QUINCY (CBS) – It’s a troubling sight: giant, endangered turtles turning up dead on the Massachusetts coast.
Five leatherback turtles, a critically endangered species, have been found dead in the last two weeks.
“The mortalities traditionally in Massachusetts come from boat strikes. The irony is that we’re not talking about ships… we’re talking about the recreational guy there with a 24-foot boat…with an on-board engine,” said Tony LaCasse of the New England Aquarium
In Nantucket Sound, scientists are capturing leatherbacks and then tagging the up-to-1,000-pound creatures, trying to learn more about their habits.
WBZ-TV’s Bill Shields reports.
“And we also do health assessments at New England Aquarium, and we also take tissue samples for a number of different studies including genetics and a foraging study so we can figure out what they’re eating,” said Kara Dodge of the New England Aquarium.
Dodge is considered one of the foremost authorities on Atlantic leatherbacks.
“Well, they’re absolutely fascinating. They’re the only member of their family still in existence, and they are amazing navigators,” said Dodge.
These huge turtles travel from New England all the way to Panama, but their numbers are dwindling.
“Three years ago we had a disastrous summer: we had over 30 leatherback sea turtles killed in Massachusetts waters, and most of them all were boat strikes,” said LaCasse.
Because leatherbacks don’t really hear that well and their vision is straight ahead, they don’t get out of the way of boats very well.
Leatherbacks find their way to the waters off New England due to the large population of jellyfish, which is among the turtle’s favorite foods.

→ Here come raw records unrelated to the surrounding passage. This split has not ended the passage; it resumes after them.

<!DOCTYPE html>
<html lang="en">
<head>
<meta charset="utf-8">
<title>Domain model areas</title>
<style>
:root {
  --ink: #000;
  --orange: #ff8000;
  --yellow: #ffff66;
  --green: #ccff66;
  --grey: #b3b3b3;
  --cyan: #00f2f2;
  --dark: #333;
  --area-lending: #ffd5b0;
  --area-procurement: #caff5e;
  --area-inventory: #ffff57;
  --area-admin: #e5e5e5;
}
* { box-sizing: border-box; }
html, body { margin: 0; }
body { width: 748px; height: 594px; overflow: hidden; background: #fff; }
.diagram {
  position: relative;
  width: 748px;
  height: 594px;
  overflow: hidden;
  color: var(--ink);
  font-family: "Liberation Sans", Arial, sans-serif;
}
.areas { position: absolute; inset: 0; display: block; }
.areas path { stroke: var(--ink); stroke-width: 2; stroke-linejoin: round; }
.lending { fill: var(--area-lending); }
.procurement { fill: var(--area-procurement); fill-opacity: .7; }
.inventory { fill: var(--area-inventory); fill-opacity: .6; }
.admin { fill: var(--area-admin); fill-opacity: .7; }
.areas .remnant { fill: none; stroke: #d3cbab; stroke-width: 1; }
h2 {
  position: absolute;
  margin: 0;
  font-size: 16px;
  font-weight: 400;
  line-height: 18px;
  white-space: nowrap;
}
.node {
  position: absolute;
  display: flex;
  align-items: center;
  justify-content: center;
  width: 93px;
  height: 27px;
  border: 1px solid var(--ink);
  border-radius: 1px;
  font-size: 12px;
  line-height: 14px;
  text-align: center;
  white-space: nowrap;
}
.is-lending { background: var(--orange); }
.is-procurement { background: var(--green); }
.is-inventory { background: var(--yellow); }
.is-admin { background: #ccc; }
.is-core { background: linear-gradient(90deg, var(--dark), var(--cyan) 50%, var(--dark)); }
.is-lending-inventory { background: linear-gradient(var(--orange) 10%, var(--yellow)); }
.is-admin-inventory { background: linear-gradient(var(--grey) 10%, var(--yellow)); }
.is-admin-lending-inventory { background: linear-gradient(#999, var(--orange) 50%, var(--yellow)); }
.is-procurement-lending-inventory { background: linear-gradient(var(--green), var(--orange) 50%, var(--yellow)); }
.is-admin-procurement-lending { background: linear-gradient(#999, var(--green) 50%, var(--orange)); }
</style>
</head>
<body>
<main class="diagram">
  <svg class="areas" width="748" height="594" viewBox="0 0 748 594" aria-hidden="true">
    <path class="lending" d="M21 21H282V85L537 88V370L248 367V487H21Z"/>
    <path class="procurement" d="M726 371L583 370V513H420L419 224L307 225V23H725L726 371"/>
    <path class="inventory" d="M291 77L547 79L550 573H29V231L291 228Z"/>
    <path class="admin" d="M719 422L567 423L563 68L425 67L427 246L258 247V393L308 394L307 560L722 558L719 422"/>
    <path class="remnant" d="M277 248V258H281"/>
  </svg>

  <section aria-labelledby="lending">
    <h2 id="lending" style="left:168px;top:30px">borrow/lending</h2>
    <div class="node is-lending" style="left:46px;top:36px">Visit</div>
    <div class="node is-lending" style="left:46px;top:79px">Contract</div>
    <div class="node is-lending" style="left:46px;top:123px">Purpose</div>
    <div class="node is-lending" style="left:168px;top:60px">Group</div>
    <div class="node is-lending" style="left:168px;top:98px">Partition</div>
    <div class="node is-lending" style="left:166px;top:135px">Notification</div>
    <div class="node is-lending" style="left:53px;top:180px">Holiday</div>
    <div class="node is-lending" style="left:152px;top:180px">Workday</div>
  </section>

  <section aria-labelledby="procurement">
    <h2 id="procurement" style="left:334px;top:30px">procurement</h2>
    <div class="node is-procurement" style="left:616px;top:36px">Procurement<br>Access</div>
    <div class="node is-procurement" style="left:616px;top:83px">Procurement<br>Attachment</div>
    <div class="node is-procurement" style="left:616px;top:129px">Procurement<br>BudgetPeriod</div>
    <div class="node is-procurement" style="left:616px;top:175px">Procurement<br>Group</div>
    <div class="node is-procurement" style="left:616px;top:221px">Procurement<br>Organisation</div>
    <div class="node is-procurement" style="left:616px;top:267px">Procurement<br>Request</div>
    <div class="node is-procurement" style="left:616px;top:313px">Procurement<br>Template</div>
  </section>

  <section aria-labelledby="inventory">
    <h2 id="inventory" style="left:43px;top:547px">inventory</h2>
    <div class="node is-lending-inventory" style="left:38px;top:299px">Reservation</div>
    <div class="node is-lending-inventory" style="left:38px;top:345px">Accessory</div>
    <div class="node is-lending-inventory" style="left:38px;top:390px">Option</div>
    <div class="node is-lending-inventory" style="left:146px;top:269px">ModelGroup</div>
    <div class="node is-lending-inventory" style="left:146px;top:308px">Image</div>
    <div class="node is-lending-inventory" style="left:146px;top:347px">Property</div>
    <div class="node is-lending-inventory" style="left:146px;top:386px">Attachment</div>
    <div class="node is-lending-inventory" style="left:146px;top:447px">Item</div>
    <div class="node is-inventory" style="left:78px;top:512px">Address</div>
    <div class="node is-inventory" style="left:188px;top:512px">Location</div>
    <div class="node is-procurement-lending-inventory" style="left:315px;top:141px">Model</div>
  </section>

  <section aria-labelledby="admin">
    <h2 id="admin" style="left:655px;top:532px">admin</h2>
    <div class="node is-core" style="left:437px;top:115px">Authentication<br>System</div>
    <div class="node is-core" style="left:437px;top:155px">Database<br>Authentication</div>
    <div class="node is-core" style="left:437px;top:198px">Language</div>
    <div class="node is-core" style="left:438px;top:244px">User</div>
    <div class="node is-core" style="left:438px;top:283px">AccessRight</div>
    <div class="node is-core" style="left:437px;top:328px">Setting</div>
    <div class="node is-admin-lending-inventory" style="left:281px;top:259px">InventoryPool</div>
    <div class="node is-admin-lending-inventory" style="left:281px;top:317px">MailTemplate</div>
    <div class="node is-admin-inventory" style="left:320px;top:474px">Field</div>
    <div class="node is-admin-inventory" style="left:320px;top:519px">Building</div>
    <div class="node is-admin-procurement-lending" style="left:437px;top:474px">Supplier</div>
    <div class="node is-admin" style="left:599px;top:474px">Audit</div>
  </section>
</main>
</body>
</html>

The large turtles don’t typically leave New England waters until mid-October.